Working data |
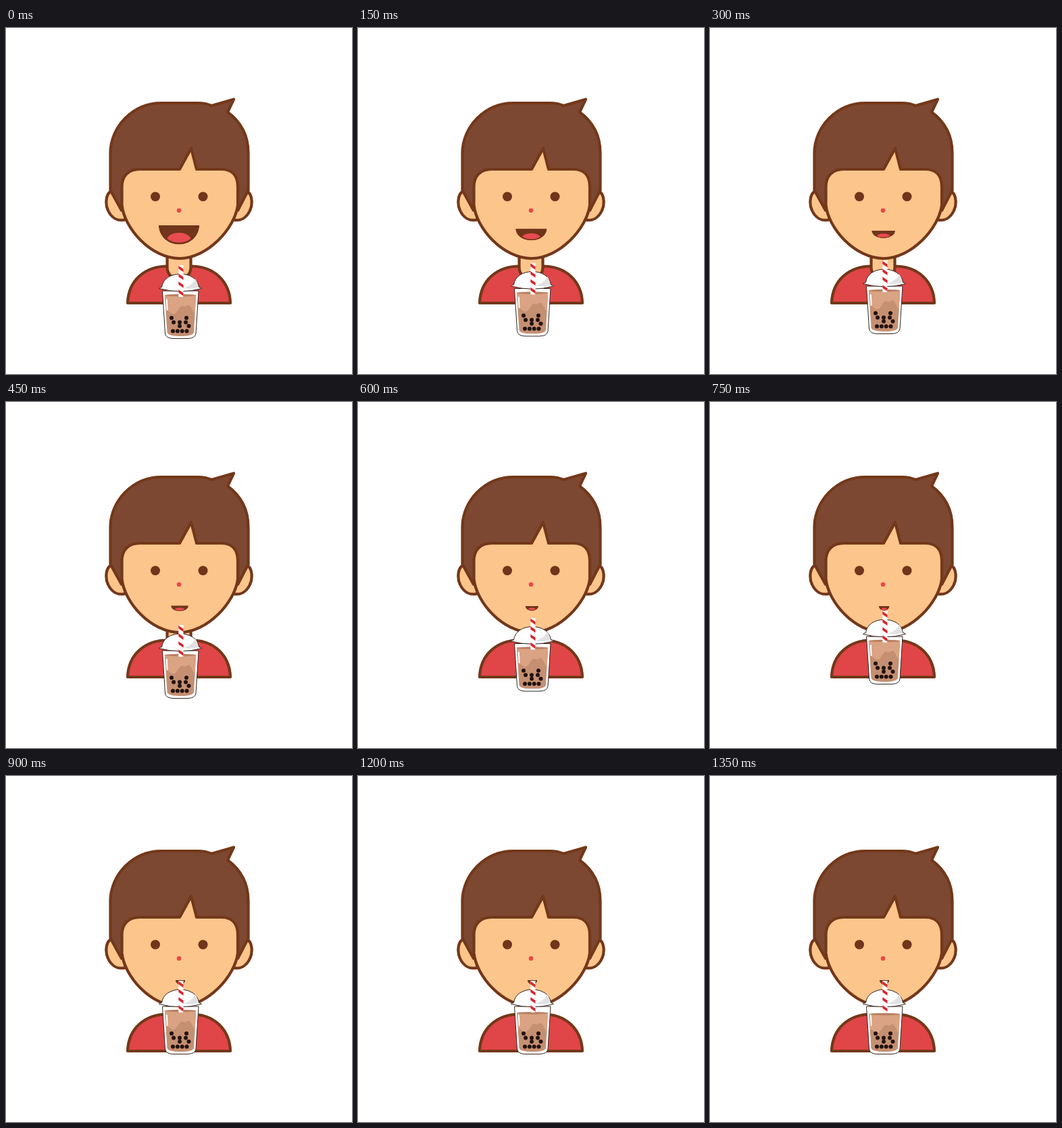
An HTML page that plays this animation: 512 by 512 pixels, repeating every 1.5 s.

```html
<!DOCTYPE html>
<html lang="en">
<head>
<meta charset="utf-8">
<title>Bubble tea</title>
<style>
  html, body { margin: 0; width: 100%; height: 100%; overflow: hidden; background: #fff; }
  svg { display: block; width: 100vw; height: 100vh; }
  .line { stroke: #73381a; stroke-width: 4.2; stroke-linejoin: round; stroke-linecap: round; }
  .skin { fill: #fcc58b; }
  .dark { fill: #70351a; }
  .ink { stroke: #33241d; stroke-width: 1; stroke-linejoin: round; }
</style>
</head>
<body>
<svg viewBox="0 0 512 512">
  <defs>
    <path id="smile" d="M-30 0H30C29 17 16 28 0 28S-29 17 -30 0Z"/>
    <clipPath id="lips"><use href="#smile"/></clipPath>
    <clipPath id="inside"><path d="M234.5 390H281.5L278 450Q277 456 258 456T238.5 450Z"/></clipPath>
    <clipPath id="tube"><rect x="255.300" y="351" width="7.200" height="46"/></clipPath>
  </defs>

  <path class="line" fill="#e04547" d="M180 407C181 373 206 352.500 239 352.500H274C308 352.500 331 375 332 407Z"/>
  <path class="line skin" d="M238.500 334V354C238.500 377 273.500 377 273.500 354V334Z"/>

  <path id="ear" class="line skin" d="M155 242C147 246 147 262 151 270C156 281 165 286 176 284L180 250Z"/>
  <use href="#ear" transform="matrix(-1 0 0 1 512 0)"/>
  <path class="line" fill="#7d4831" d="M154.500 240V185C154.500 147 187 111 230 111H284Q296 111 304 115L337 105.500L328 124.500C349 140 358.500 160 358.500 185V240L343 270H171Z"/>
  <path class="line skin" d="M171.500 235C171.500 218 182 209 198 209H257L274 178L282 209H318C334 209 343 218 343 235V262C339 296 298 341 257 341C214 341 175 296 171.500 262Z"/>
  <circle class="dark" cx="221" cy="249.500" r="7"/>
  <circle class="dark" cx="291.500" cy="249.500" r="7"/>
  <circle cx="256" cy="270" r="3.300" fill="#e6484a"/>

  <g id="mouth">
    <use class="dark" href="#smile"/>
    <g clip-path="url(#lips)">
      <ellipse cy="22" rx="18" ry="11" fill="#e84b50"/>
      <use href="#smile" fill="none" stroke="#70351a" stroke-width="5"/>
    </g>
  </g>

  <g id="cup">
    <path class="ink" fill="#fff" d="M231.500 389H285L281 452Q280 459.500 268 459.500H248Q236.500 459.500 235.500 452Z"/>
    <g clip-path="url(#inside)">
      <g id="tea">
        <rect x="230" y="395" width="56" height="80" fill="#c58f72"/>
        <path fill="#d9a384" d="M230 395H286V425C279 428 277 419 274 414C270 406 267 414 263 412C257 408 255 420 249 423C243 425 243 416 230 417Z"/>
        <ellipse cx="258" cy="395.500" rx="23" ry="1.800" fill="#b98062"/>
      </g>
    </g>
    <g id="pearls" fill="#21130f"></g>
    <path d="M237.800 402L238.600 417" stroke="#fff" stroke-width="2" stroke-linecap="round"/>
    <path class="ink" fill="#fff" d="M226.500 385.500Q227 384 230.500 383.500C232 371 244 364 258 364S284 371 285.500 383.500Q289 384 289.500 385.500Q258 394 226.500 385.500Z"/>
    <path fill="#e2e2e2" d="M263 385Q277 380 280 371Q284 377 284.500 384Q275 387 263 385Z"/>
    <ellipse cx="258.800" cy="396.500" rx="3.600" ry="1.600" fill="#fff"/>
    <g clip-path="url(#tube)">
      <rect x="255" y="351" width="8" height="46" fill="#fff"/>
      <path id="stripes" fill="#dc2228"/>
    </g>
  </g>
</svg>
<script>
  const STEP = 150, STEPS = 10, SIP_START = 6;
  const el = id => document.getElementById(id);
  const mix = (a, b, k) => a + (b - a) * k;
  const move = (id, x, y, scale = "") =>
    el(id).setAttribute("transform", `translate(${x} ${y}) ${scale}`);

  // The cup starts slowly, rises steadily and settles at the lips.
  const rise = [[0, 0], [2, 7], [3, 21], [5, 42], [SIP_START, 48]];

  function along(keys, at) {
    const next = keys.findIndex(key => key[0] >= at);
    if (next < 1) return keys[0][1];
    const [[t0, v0], [t1, v1]] = keys.slice(next - 1, next + 1);
    return mix(v0, v1, (at - t0) / (t1 - t0));
  }

  // Each row spreads its pearls evenly between two ends.
  const pearlRow = (y, count, from, to) =>
    Array.from({ length: count }, (_, i) =>
      `<circle cx="${mix(from, to, i / (count - 1))}" cy="${y}" r="3"/>`).join("");

  el("pearls").innerHTML = pearlRow(429, 2, 245, 267) + pearlRow(435.5, 3, 248, 266)
    + pearlRow(441, 2, 257, 270.5) + pearlRow(448.5, 4, 247, 267.5);
  el("stripes").setAttribute("d", Array.from({ length: 4 }, (_, i) =>
    `M255 ${351.5 + i * 11.8}l8 5.500v4.500l-8-5.500z`).join(""));

  function draw(time) {
    const step = Math.floor(time / STEP) % STEPS;
    const reach = Math.min(step, SIP_START);
    const sip = (step - reach) / (STEPS - 1 - SIP_START);
    const progress = reach / SIP_START;
    const width = mix(7, 30, (1 - progress) ** 2) / 30;
    const open = (1 - progress) ** 4;

    move("cup", 0, -along(rise, reach));
    move("tea", 0, 5 * sip);
    move("mouth", 256 + 2 * progress, mix(302, 292, open),
      `scale(${width} ${mix(6.5, 28, open) / 28})`);
  }

  const start = performance.now();
  function tick() {
    draw(performance.now() - start);
    requestAnimationFrame(tick);
  }
  tick();
</script>
</body>
</html>
```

Exercise |
Say how many lines in the data hold the string "height". No other content should accompany the number.

Solution for this exercise |
5